DUBAI, Jan 6: The negative 2021 outlook for sovereign creditworthiness in the Gulf Cooperation Council (GCC) reflects the coronavirus-related fall in oil revenue which is driving this year’s deterioration in fiscal strength, while constraining government spending and slowing the economic recovery, Moody’s Investors Service said in a report today.
Moody’s expects that it will take 2-3 years for real GDP in GCC sovereigns to return to pre-pandemic levels, with the recovery most protracted in the more economically diversified sovereigns, where key sectors such as transportation and tourism will be slow to return to health. “Our negative outlook for GCC sovereigns reflects the coronavirus pandemic’s impact on oil revenue and our expectations for the erosion of fiscal strength experienced last year to extend throughout 2021,” said Thaddeus Best, a Moody’s Analyst and the report’s co-author.
“The still elevated cost of funding for lower-rated sovereigns in the region will amplify these strains.” The lingering economic effects of the pandemic also mean that citizen employment rates are unlikely to recover soon given high targets for citizen employment in private sector industries which have been hard hit by the shock.

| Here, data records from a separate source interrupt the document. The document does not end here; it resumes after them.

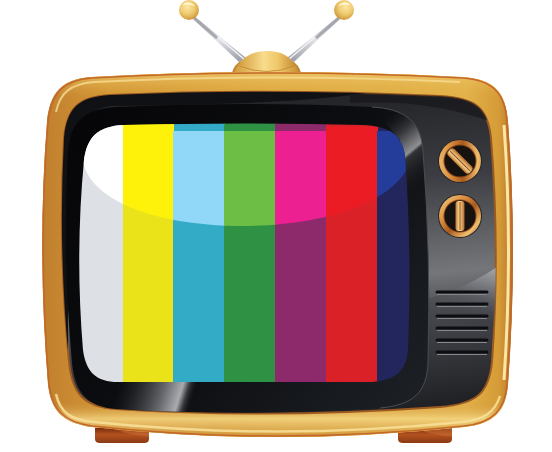
<!DOCTYPE html>
<html lang="en">
<head>
<meta charset="utf-8">
<title>Retro television</title>
<style>
:root {
  --paper: #ffffff;
  --gold: #d9a036;
  --gold-light: #f6d57e;
  --gold-dark: #b9762a;
  --rim: #c4682a;
  --black: #0b0c0f;
  --slot: #0d0e11;
  --slot-edge: #85878c;
}
html, body { margin: 0; background: var(--paper); overflow: hidden; }
svg { display: block; width: 552px; height: 452px; }
.rim { fill: none; stroke: var(--rim); stroke-width: 1.5; }
.slot { stroke: var(--slot); stroke-width: 3; stroke-linecap: round; }
.slot-edge { stroke: var(--slot-edge); stroke-width: 1; }
</style>
</head>
<body>
<svg viewBox="0 0 552 452" role="img" aria-label="Retro golden television showing colour bars">
  <defs>
    <linearGradient id="cabinet-gold" x1="0" y1="0" x2="1" y2="0">
      <stop offset="0" stop-color="#c07f2d"/>
      <stop offset=".04" stop-color="#c68631"/>
      <stop offset=".14" stop-color="#d39634"/>
      <stop offset=".5" stop-color="#dfaa41"/>
      <stop offset=".9" stop-color="#e3b24a"/>
      <stop offset=".97" stop-color="#d59b37"/>
      <stop offset="1" stop-color="#b9762a"/>
    </linearGradient>
    <linearGradient id="cabinet-shine" x1="0" y1="0" x2="0" y2="1">
      <stop offset="0" stop-color="#f3cf74" stop-opacity=".7"/>
      <stop offset=".07" stop-color="#e0ac42" stop-opacity="0"/>
      <stop offset=".9" stop-color="#c98a31" stop-opacity="0"/>
      <stop offset=".95" stop-color="#f7dc8c" stop-opacity=".75"/>
      <stop offset="1" stop-color="#c98a31" stop-opacity=".6"/>
    </linearGradient>
    <linearGradient id="panel-grey" gradientUnits="userSpaceOnUse" x1="440" y1="95" x2="470" y2="410">
      <stop offset="0" stop-color="#24262a"/>
      <stop offset=".25" stop-color="#3b3d42"/>
      <stop offset=".56" stop-color="#74767a"/>
      <stop offset=".7" stop-color="#44464b"/>
      <stop offset="1" stop-color="#1b1d21"/>
    </linearGradient>
    <linearGradient id="panel-flare" gradientUnits="userSpaceOnUse" x1="494" y1="268" x2="480" y2="330">
      <stop offset="0" stop-color="#a3a5a9"/>
      <stop offset=".5" stop-color="#5b5d62"/>
      <stop offset="1" stop-color="#2b2d31" stop-opacity="0"/>
    </linearGradient>
    <linearGradient id="bezel-black" gradientUnits="userSpaceOnUse" x1="70" y1="120" x2="430" y2="400">
      <stop offset="0" stop-color="#060608"/>
      <stop offset=".5" stop-color="#0c0d10"/>
      <stop offset="1" stop-color="#1d2126"/>
    </linearGradient>
    <linearGradient id="bezel-corner" gradientUnits="userSpaceOnUse" x1="382" y1="120" x2="432" y2="180">
      <stop offset="0" stop-color="#17181b" stop-opacity="0"/>
      <stop offset=".3" stop-color="#3a3c40"/>
      <stop offset=".54" stop-color="#8d8f93"/>
      <stop offset=".58" stop-color="#303236"/>
      <stop offset="1" stop-color="#101114" stop-opacity="0"/>
    </linearGradient>
    <linearGradient id="bezel-foot" gradientUnits="userSpaceOnUse" x1="118" y1="386" x2="190" y2="408">
      <stop offset="0" stop-color="#2a2c30" stop-opacity="0"/>
      <stop offset=".6" stop-color="#66686d"/>
      <stop offset=".82" stop-color="#a9abaf"/>
      <stop offset=".9" stop-color="#3a3c40"/>
      <stop offset="1" stop-color="#15171a" stop-opacity="0"/>
    </linearGradient>
    <radialGradient id="ball-gold" cx=".42" cy=".35" r=".65">
      <stop offset="0" stop-color="#fbe7a4"/>
      <stop offset=".55" stop-color="#efcb70"/>
      <stop offset="1" stop-color="#cf9a3d"/>
    </radialGradient>
    <linearGradient id="dome-gold" x1="0" y1="0" x2="1" y2="0">
      <stop offset="0" stop-color="#d39b3c"/>
      <stop offset=".45" stop-color="#f8dc8c"/>
      <stop offset=".7" stop-color="#efc769"/>
      <stop offset="1" stop-color="#c78d33"/>
    </linearGradient>
    <linearGradient id="rod-steel" x1="0" y1="0" x2="1" y2="1">
      <stop offset="0" stop-color="#8f9199"/>
      <stop offset=".5" stop-color="#e2e3e8"/>
      <stop offset="1" stop-color="#9496a0"/>
    </linearGradient>
    <linearGradient id="foot-brown" x1="0" y1="0" x2="0" y2="1">
      <stop offset="0" stop-color="#7a2c0d"/>
      <stop offset=".45" stop-color="#b2521f"/>
      <stop offset="1" stop-color="#8a3a14"/>
    </linearGradient>
    <linearGradient id="knob-ring" x1="0" y1="0" x2="1" y2="1">
      <stop offset="0" stop-color="#f9d58a"/>
      <stop offset=".35" stop-color="#d88a3a"/>
      <stop offset=".55" stop-color="#a95a1f"/>
      <stop offset=".8" stop-color="#f0bd6c"/>
      <stop offset="1" stop-color="#b3652a"/>
    </linearGradient>
    <linearGradient id="knob-handle" x1="0" y1="0" x2="1" y2="0">
      <stop offset="0" stop-color="#c27a30"/>
      <stop offset=".45" stop-color="#fbdf9b"/>
      <stop offset="1" stop-color="#b5682a"/>
    </linearGradient>
    <clipPath id="screen-clip">
      <path d="M124 125Q240 122 362 125C390 126 402 135 405 156Q412 250 408 350C406 371 396 380 372 382H118C96 382 86 372 83 350Q75 255 84 160C87 137 98 126 124 125Z"/>
    </clipPath>
    <clipPath id="gloss-clip">
      <path d="M80 118H410V162C396 202 325 226 243 226S92 203 83 162Z"/>
    </clipPath>
    <clipPath id="bezel-clip">
      <path id="bezel-shape" d="M116 107Q250 101 372 107C405 109 421 121 423 151Q431 255 428 362C427 392 414 405 380 408Q245 417 116 409C88 407 75 393 72 363Q62 255 68 150C71 120 86 109 116 107Z"/>
    </clipPath>
    <clipPath id="panel-clip">
      <path id="panel-shape" d="M110 95Q270 88 440 96C476 98 488 108 491 138Q500 250 492 362C489 392 478 404 440 407Q270 419 116 409C84 407 72 394 69 362Q58 250 64 138C67 108 78 97 110 95Z"/>
    </clipPath>
    <g id="knob">
      <circle r="22" fill="#25272b"/>
      <circle r="21" fill="url(#knob-ring)"/>
      <circle r="16.5" fill="#8a4517"/>
      <circle r="15.5" fill="#15120f"/>
      <rect x="-4.5" y="-15" width="9" height="30" rx="3" fill="url(#knob-handle)"/>
      <path d="M0-14V14" stroke="#8c4b1c" stroke-width="1"/>
    </g>
    <g id="foot">
      <path d="M0 0H54V11Q54 15 49 15H5Q0 15 0 11Z" fill="url(#foot-brown)"/>
      <path d="M18 0H54V8Q34 8 18 0Z" fill="#d0773a" opacity=".45"/>
    </g>
    <g id="antenna">
      <path d="M194 16L246 58 239 62 192 18Z" fill="url(#rod-steel)"/>
      <path d="M193 17L217 38" stroke="#a5a7af" stroke-width="2.5"/>
      <path d="M218 37L245 60" stroke="#f4f4f8" stroke-width="1.5"/>
      <circle cx="189" cy="10" r="10" fill="url(#ball-gold)"/>
      <path d="M182 5Q188-1 195 6Q189 4 182 5Z" fill="#fff5cf"/>
    </g>
  </defs>

  <rect width="552" height="452" fill="var(--paper)"/>

  <g id="antennas">
    <use href="#antenna"/>
    <use href="#antenna" transform="matrix(-1 0 0 1 533 0)"/>
    <path d="M231 76Q234 63 243 60H290Q299 63 302 76Z" fill="#bf8430"/>
    <path d="M234 73Q237 62 246 60H287Q296 62 299 73Z" fill="url(#dome-gold)"/>
    <path d="M238 66Q246 51 267 51T295 66Q267 78 238 66Z" fill="url(#dome-gold)"/>
    <path d="M239 66Q267 77 294 66" fill="none" stroke="#c99036" stroke-width="1"/>
  </g>

  <g id="feet">
    <use href="#foot" x="95" y="428"/>
    <use href="#foot" x="398" y="428"/>
  </g>

  <g id="cabinet">
    <path id="cabinet-shape" d="M92 77Q270 67 462 77C493 79 506 91 508 122Q518 250 508 384C506 411 494 424 464 427Q275 447 92 427C63 423 51 411 48 384Q37 250 47 122C50 92 62 79 92 77Z" fill="url(#cabinet-gold)"/>
    <use href="#cabinet-shape" style="fill:url(#cabinet-shine)"/>
    <path d="M92 77Q270 67 462 77C493 79 506 91 508 122Q518 250 508 384C506 411 494 424 464 427Q275 447 92 427C63 423 51 411 48 384Q37 250 47 122C50 92 62 79 92 77Z" fill="url(#cabinet-shine)"/>
    <path class="rim" d="M92 78Q270 68 462 78C492 80 505 92 507 122Q517 250 507 384C505 410 493 423 464 426Q275 446 92 426C64 422 52 410 49 384Q38 250 48 122C51 93 63 80 92 78Z"/>
    <path d="M504 125Q513 250 504 380" fill="none" stroke="#fbe6a6" stroke-width="3"/>
    <path d="M56 394C60 412 70 420 94 422Q275 441 462 422C484 420 495 412 500 396" fill="none" stroke="#fae29b" stroke-width="2.5" opacity=".85"/>
    <path d="M56 112C60 93 70 84 94 82Q270 73 460 82" fill="none" stroke="#f7dc93" stroke-width="2" opacity=".8"/>
  </g>

  <g id="front-panel">
    <use href="#panel-shape" fill="url(#panel-grey)" stroke="#9c5a20" stroke-width="2"/>
    <g clip-path="url(#panel-clip)">
      <path d="M400 306Q460 293 500 265V345Q450 335 420 340Z" fill="url(#panel-flare)"/>
      <path d="M50 85H400Q350 104 110 106Q72 112 68 160V400H50Z" fill="#101115"/>
      <path d="M350 92H500V125Q430 98 350 103Z" fill="#17181c" opacity=".7"/>
    </g>
  </g>

  <g id="bezel">
    <use href="#bezel-shape" fill="url(#bezel-black)"/>
    <g clip-path="url(#bezel-clip)">
      <path d="M365 100H435V210H400V140Z" fill="url(#bezel-corner)"/>
      <path d="M110 380H212L184 415H95Z" fill="url(#bezel-foot)"/>
    </g>
    <path d="M372 107C405 109 421 121 423 151Q431 255 428 362C427 392 414 405 380 408" fill="none" stroke="#4a4c51" stroke-width="1"/>
  </g>

  <g id="screen" clip-path="url(#screen-clip)">
    <g id="colour-bars">
      <rect x="70" y="120" width="53" height="265" fill="#dde1e5"/>
      <rect x="123" y="120" width="51" height="265" fill="#eae31a"/>
      <rect x="173" y="120" width="52" height="265" fill="#33abc6"/>
      <rect x="224" y="120" width="52" height="265" fill="#2f9144"/>
      <rect x="275" y="120" width="52" height="265" fill="#8d2a6b"/>
      <rect x="326" y="120" width="52" height="265" fill="#da2128"/>
      <rect x="377" y="120" width="38" height="265" fill="#23265c"/>
    </g>
    <g id="gloss" clip-path="url(#gloss-clip)">
      <rect x="70" y="120" width="53" height="110" fill="#ffffff"/>
      <rect x="123" y="120" width="51" height="110" fill="#fff20a"/>
      <rect x="173" y="131" width="52" height="100" fill="#90d7f8"/>
      <rect x="224" y="131" width="52" height="100" fill="#6dbe45"/>
      <rect x="275" y="131" width="52" height="100" fill="#ec2090"/>
      <rect x="326" y="127" width="52" height="104" fill="#ec1c24"/>
      <rect x="377" y="131" width="38" height="100" fill="#243d9b"/>
    </g>
  </g>

  <g id="controls">
    <use href="#knob" transform="translate(460 161) rotate(-45)"/>
    <use href="#knob" transform="translate(460 216)"/>
  </g>

  <g id="speaker">
    <g id="speaker-slot">
      <path class="slot" d="M437 292H487"/>
      <path class="slot-edge" d="M437 294.5H487"/>
    </g>
    <use href="#speaker-slot" y="12"/>
    <use href="#speaker-slot" y="24"/>
    <use href="#speaker-slot" y="36"/>
    <use href="#speaker-slot" y="48"/>
    <use href="#speaker-slot" y="60"/>
  </g>
</svg>
</body>
</html>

Moody’s forecasts that GCC government debt burdens will rise on average by around 21 percentage points of GDP over 2019-21, compared with 14 percentage points on average for advanced economies. However, sovereign wealth fund buffers will mitigate the impact of higher gross debt burdens for most GCC sovereigns.
Despite a significant easing in market conditions compared with the first half of 2020, Moody’s expects that borrowing costs will remain above pre-coronavirus levels for less creditworthy GCC sovereigns. For the region’s stronger governments, flight to quality has lowered yields to levels that will continue to allow opportunistic and long-dated borrowing.